--- TASK PROMPT ---
Please retype all of the entries that follow, leaving the images out.
-- -- --
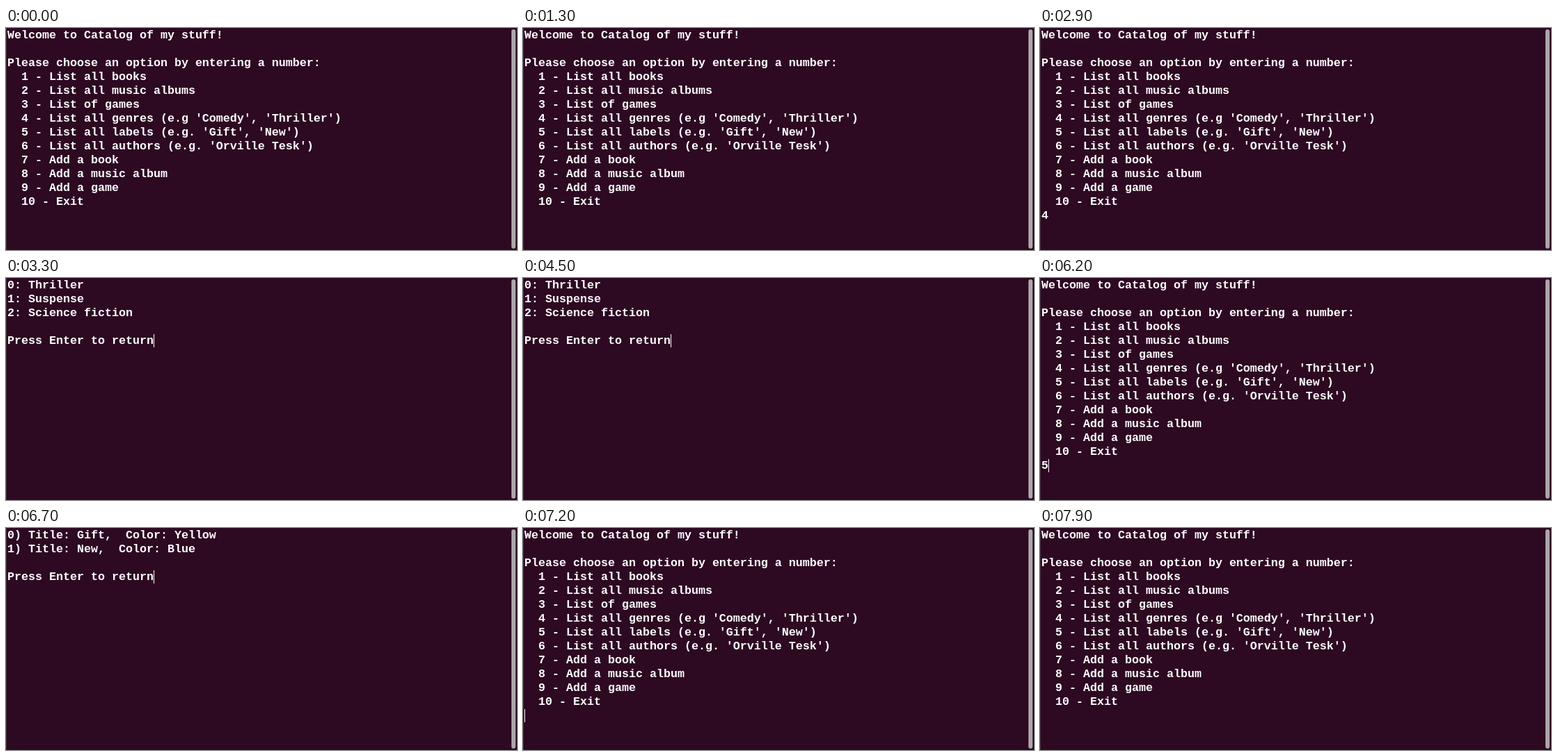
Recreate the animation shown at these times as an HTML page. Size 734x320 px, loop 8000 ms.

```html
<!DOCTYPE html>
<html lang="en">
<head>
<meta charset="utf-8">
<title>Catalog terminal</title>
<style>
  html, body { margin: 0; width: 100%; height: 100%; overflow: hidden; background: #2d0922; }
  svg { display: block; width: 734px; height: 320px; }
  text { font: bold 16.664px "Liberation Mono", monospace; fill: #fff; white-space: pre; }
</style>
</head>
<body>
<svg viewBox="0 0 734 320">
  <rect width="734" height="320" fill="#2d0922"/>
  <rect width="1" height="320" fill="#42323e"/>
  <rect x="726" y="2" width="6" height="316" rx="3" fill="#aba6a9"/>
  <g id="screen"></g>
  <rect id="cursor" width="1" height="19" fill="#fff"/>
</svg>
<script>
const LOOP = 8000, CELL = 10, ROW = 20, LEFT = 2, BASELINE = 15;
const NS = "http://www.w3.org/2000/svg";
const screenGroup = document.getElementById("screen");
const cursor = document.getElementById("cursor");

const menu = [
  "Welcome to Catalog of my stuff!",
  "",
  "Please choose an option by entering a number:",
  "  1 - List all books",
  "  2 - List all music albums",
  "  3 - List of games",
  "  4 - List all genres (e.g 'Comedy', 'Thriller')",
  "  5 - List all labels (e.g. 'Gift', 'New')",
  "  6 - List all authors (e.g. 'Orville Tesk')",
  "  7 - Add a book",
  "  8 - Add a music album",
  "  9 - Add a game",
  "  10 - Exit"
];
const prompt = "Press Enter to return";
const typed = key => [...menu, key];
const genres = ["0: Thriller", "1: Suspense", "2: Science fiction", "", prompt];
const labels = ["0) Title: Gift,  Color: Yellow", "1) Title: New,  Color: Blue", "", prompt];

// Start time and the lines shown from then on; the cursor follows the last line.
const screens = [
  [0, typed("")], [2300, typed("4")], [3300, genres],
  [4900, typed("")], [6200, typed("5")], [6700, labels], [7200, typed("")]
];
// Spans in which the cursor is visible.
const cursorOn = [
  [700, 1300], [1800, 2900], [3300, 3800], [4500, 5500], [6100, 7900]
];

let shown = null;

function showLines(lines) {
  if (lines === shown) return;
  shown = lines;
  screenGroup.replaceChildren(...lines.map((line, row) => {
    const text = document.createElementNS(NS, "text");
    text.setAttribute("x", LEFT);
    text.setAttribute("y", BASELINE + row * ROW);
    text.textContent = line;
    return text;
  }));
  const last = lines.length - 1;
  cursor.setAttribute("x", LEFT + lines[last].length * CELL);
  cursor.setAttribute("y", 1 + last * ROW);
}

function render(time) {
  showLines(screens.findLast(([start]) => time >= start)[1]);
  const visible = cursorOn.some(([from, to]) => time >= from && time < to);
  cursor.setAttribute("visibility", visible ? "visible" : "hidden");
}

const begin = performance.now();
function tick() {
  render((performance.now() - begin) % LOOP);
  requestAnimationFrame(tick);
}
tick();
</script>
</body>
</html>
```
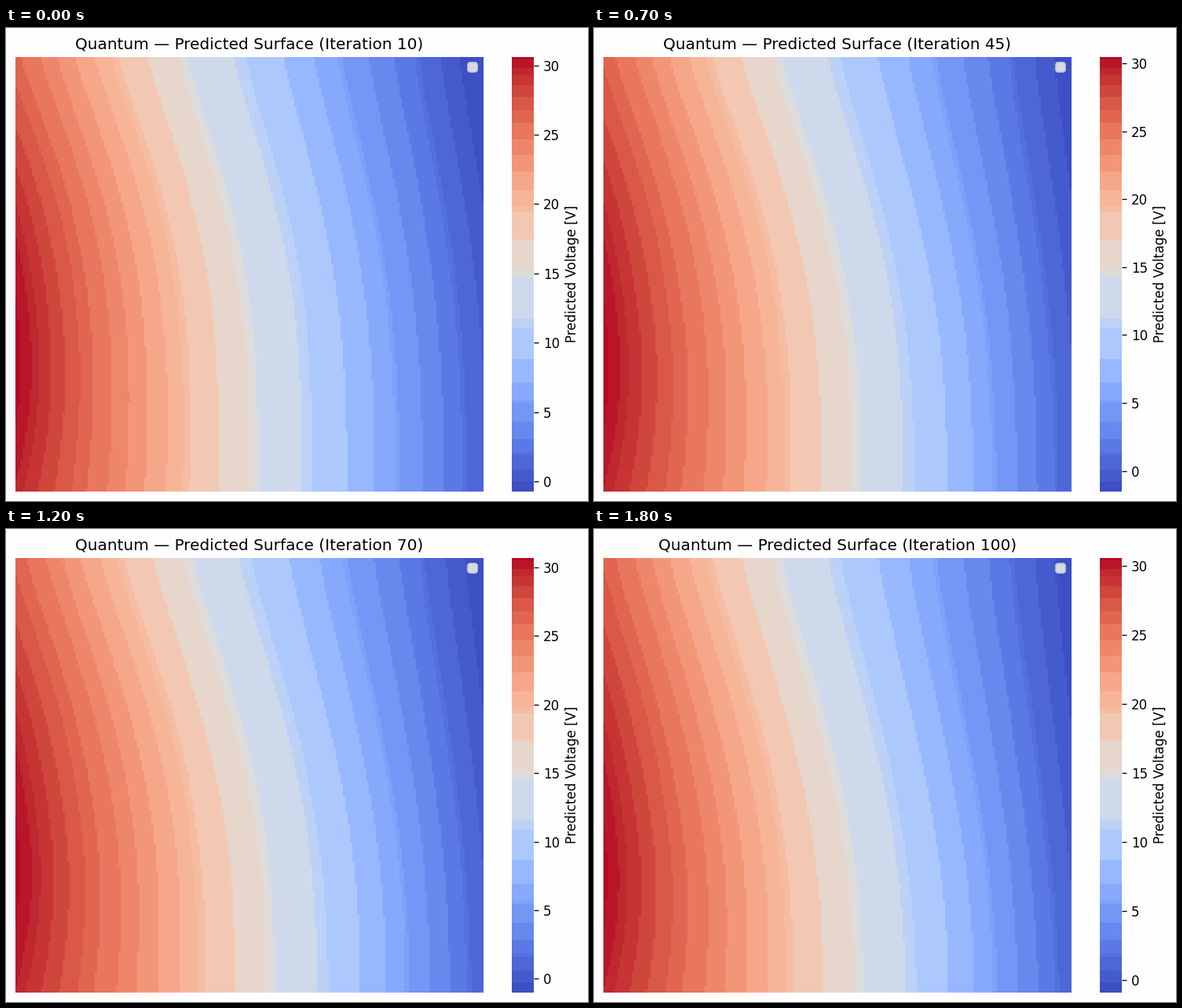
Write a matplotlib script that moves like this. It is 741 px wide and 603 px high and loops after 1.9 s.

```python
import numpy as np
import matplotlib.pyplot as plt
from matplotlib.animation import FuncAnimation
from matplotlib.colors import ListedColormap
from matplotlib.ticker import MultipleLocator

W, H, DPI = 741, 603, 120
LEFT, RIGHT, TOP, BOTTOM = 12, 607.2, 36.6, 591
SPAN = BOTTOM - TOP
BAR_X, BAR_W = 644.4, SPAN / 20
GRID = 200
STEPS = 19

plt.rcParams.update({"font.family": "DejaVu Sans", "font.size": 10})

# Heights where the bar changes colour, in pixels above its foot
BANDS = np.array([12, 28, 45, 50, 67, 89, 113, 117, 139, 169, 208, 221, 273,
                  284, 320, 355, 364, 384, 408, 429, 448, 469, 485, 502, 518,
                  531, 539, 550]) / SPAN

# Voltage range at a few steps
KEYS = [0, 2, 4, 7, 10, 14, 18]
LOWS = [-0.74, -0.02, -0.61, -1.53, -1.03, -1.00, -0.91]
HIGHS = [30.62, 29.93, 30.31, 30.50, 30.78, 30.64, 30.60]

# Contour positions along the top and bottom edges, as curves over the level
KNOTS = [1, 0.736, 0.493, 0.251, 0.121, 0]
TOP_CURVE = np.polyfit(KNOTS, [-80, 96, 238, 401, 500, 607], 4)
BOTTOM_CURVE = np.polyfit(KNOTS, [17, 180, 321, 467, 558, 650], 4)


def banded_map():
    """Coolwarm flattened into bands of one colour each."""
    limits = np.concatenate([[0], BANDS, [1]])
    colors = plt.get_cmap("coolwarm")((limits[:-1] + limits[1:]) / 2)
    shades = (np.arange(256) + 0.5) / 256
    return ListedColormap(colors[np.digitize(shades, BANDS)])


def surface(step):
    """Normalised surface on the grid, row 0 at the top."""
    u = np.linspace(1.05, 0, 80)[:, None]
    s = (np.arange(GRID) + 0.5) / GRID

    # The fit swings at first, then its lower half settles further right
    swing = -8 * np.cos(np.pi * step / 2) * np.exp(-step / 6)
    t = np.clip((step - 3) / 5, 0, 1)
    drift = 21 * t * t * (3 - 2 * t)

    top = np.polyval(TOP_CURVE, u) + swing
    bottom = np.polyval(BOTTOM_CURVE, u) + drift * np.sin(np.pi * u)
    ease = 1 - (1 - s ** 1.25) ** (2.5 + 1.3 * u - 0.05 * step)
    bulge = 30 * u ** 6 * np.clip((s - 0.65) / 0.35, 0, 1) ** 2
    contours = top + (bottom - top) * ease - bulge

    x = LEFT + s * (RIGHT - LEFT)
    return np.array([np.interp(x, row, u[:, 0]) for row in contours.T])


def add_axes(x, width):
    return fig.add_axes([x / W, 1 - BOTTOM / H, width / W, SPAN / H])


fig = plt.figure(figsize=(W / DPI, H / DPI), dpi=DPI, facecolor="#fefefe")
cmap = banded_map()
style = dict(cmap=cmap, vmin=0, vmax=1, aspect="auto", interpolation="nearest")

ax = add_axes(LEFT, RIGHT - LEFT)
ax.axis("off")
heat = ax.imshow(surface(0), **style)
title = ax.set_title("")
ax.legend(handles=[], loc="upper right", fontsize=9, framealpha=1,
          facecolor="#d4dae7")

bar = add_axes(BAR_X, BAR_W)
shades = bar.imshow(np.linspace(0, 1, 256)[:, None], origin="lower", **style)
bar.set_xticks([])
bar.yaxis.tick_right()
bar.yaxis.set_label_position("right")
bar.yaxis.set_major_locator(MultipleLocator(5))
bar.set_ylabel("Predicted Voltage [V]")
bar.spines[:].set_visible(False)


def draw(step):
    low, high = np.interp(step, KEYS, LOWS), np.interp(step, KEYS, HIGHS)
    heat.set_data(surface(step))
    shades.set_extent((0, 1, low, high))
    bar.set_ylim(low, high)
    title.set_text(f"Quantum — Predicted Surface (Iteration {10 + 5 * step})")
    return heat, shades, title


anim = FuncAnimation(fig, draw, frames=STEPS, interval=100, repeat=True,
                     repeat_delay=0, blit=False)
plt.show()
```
-- -- --
--- SOLUTION BELOW ---
Recreate the animation shown at these times as an HTML page. Size 734x320 px, loop 8000 ms.

```html
<!DOCTYPE html>
<html lang="en">
<head>
<meta charset="utf-8">
<title>Catalog terminal</title>
<style>
  html, body { margin: 0; width: 100%; height: 100%; overflow: hidden; background: #2d0922; }
  svg { display: block; width: 734px; height: 320px; }
  text { font: bold 16.664px "Liberation Mono", monospace; fill: #fff; white-space: pre; }
</style>
</head>
<body>
<svg viewBox="0 0 734 320">
  <rect width="734" height="320" fill="#2d0922"/>
  <rect width="1" height="320" fill="#42323e"/>
  <rect x="726" y="2" width="6" height="316" rx="3" fill="#aba6a9"/>
  <g id="screen"></g>
  <rect id="cursor" width="1" height="19" fill="#fff"/>
</svg>
<script>
const LOOP = 8000, CELL = 10, ROW = 20, LEFT = 2, BASELINE = 15;
const NS = "http://www.w3.org/2000/svg";
const screenGroup = document.getElementById("screen");
const cursor = document.getElementById("cursor");

const menu = [
  "Welcome to Catalog of my stuff!",
  "",
  "Please choose an option by entering a number:",
  "  1 - List all books",
  "  2 - List all music albums",
  "  3 - List of games",
  "  4 - List all genres (e.g 'Comedy', 'Thriller')",
  "  5 - List all labels (e.g. 'Gift', 'New')",
  "  6 - List all authors (e.g. 'Orville Tesk')",
  "  7 - Add a book",
  "  8 - Add a music album",
  "  9 - Add a game",
  "  10 - Exit"
];
const prompt = "Press Enter to return";
const typed = key => [...menu, key];
const genres = ["0: Thriller", "1: Suspense", "2: Science fiction", "", prompt];
const labels = ["0) Title: Gift,  Color: Yellow", "1) Title: New,  Color: Blue", "", prompt];

// Start time and the lines shown from then on; the cursor follows the last line.
const screens = [
  [0, typed("")], [2300, typed("4")], [3300, genres],
  [4900, typed("")], [6200, typed("5")], [6700, labels], [7200, typed("")]
];
// Spans in which the cursor is visible.
const cursorOn = [
  [700, 1300], [1800, 2900], [3300, 3800], [4500, 5500], [6100, 7900]
];

let shown = null;

function showLines(lines) {
  if (lines === shown) return;
  shown = lines;
  screenGroup.replaceChildren(...lines.map((line, row) => {
    const text = document.createElementNS(NS, "text");
    text.setAttribute("x", LEFT);
    text.setAttribute("y", BASELINE + row * ROW);
    text.textContent = line;
    return text;
  }));
  const last = lines.length - 1;
  cursor.setAttribute("x", LEFT + lines[last].length * CELL);
  cursor.setAttribute("y", 1 + last * ROW);
}

function render(time) {
  showLines(screens.findLast(([start]) => time >= start)[1]);
  const visible = cursorOn.some(([from, to]) => time >= from && time < to);
  cursor.setAttribute("visibility", visible ? "visible" : "hidden");
}

const begin = performance.now();
function tick() {
  render((performance.now() - begin) % LOOP);
  requestAnimationFrame(tick);
}
tick();
</script>
</body>
</html>
```
Write a matplotlib script that moves like this. It is 741 px wide and 603 px high and loops after 1.9 s.

```python
import numpy as np
import matplotlib.pyplot as plt
from matplotlib.animation import FuncAnimation
from matplotlib.colors import ListedColormap
from matplotlib.ticker import MultipleLocator

W, H, DPI = 741, 603, 120
LEFT, RIGHT, TOP, BOTTOM = 12, 607.2, 36.6, 591
SPAN = BOTTOM - TOP
BAR_X, BAR_W = 644.4, SPAN / 20
GRID = 200
STEPS = 19

plt.rcParams.update({"font.family": "DejaVu Sans", "font.size": 10})

# Heights where the bar changes colour, in pixels above its foot
BANDS = np.array([12, 28, 45, 50, 67, 89, 113, 117, 139, 169, 208, 221, 273,
                  284, 320, 355, 364, 384, 408, 429, 448, 469, 485, 502, 518,
                  531, 539, 550]) / SPAN

# Voltage range at a few steps
KEYS = [0, 2, 4, 7, 10, 14, 18]
LOWS = [-0.74, -0.02, -0.61, -1.53, -1.03, -1.00, -0.91]
HIGHS = [30.62, 29.93, 30.31, 30.50, 30.78, 30.64, 30.60]

# Contour positions along the top and bottom edges, as curves over the level
KNOTS = [1, 0.736, 0.493, 0.251, 0.121, 0]
TOP_CURVE = np.polyfit(KNOTS, [-80, 96, 238, 401, 500, 607], 4)
BOTTOM_CURVE = np.polyfit(KNOTS, [17, 180, 321, 467, 558, 650], 4)


def banded_map():
    """Coolwarm flattened into bands of one colour each."""
    limits = np.concatenate([[0], BANDS, [1]])
    colors = plt.get_cmap("coolwarm")((limits[:-1] + limits[1:]) / 2)
    shades = (np.arange(256) + 0.5) / 256
    return ListedColormap(colors[np.digitize(shades, BANDS)])


def surface(step):
    """Normalised surface on the grid, row 0 at the top."""
    u = np.linspace(1.05, 0, 80)[:, None]
    s = (np.arange(GRID) + 0.5) / GRID

    # The fit swings at first, then its lower half settles further right
    swing = -8 * np.cos(np.pi * step / 2) * np.exp(-step / 6)
    t = np.clip((step - 3) / 5, 0, 1)
    drift = 21 * t * t * (3 - 2 * t)

    top = np.polyval(TOP_CURVE, u) + swing
    bottom = np.polyval(BOTTOM_CURVE, u) + drift * np.sin(np.pi * u)
    ease = 1 - (1 - s ** 1.25) ** (2.5 + 1.3 * u - 0.05 * step)
    bulge = 30 * u ** 6 * np.clip((s - 0.65) / 0.35, 0, 1) ** 2
    contours = top + (bottom - top) * ease - bulge

    x = LEFT + s * (RIGHT - LEFT)
    return np.array([np.interp(x, row, u[:, 0]) for row in contours.T])


def add_axes(x, width):
    return fig.add_axes([x / W, 1 - BOTTOM / H, width / W, SPAN / H])


fig = plt.figure(figsize=(W / DPI, H / DPI), dpi=DPI, facecolor="#fefefe")
cmap = banded_map()
style = dict(cmap=cmap, vmin=0, vmax=1, aspect="auto", interpolation="nearest")

ax = add_axes(LEFT, RIGHT - LEFT)
ax.axis("off")
heat = ax.imshow(surface(0), **style)
title = ax.set_title("")
ax.legend(handles=[], loc="upper right", fontsize=9, framealpha=1,
          facecolor="#d4dae7")

bar = add_axes(BAR_X, BAR_W)
shades = bar.imshow(np.linspace(0, 1, 256)[:, None], origin="lower", **style)
bar.set_xticks([])
bar.yaxis.tick_right()
bar.yaxis.set_label_position("right")
bar.yaxis.set_major_locator(MultipleLocator(5))
bar.set_ylabel("Predicted Voltage [V]")
bar.spines[:].set_visible(False)


def draw(step):
    low, high = np.interp(step, KEYS, LOWS), np.interp(step, KEYS, HIGHS)
    heat.set_data(surface(step))
    shades.set_extent((0, 1, low, high))
    bar.set_ylim(low, high)
    title.set_text(f"Quantum — Predicted Surface (Iteration {10 + 5 * step})")
    return heat, shades, title


anim = FuncAnimation(fig, draw, frames=STEPS, interval=100, repeat=True,
                     repeat_delay=0, blit=False)
plt.show()
```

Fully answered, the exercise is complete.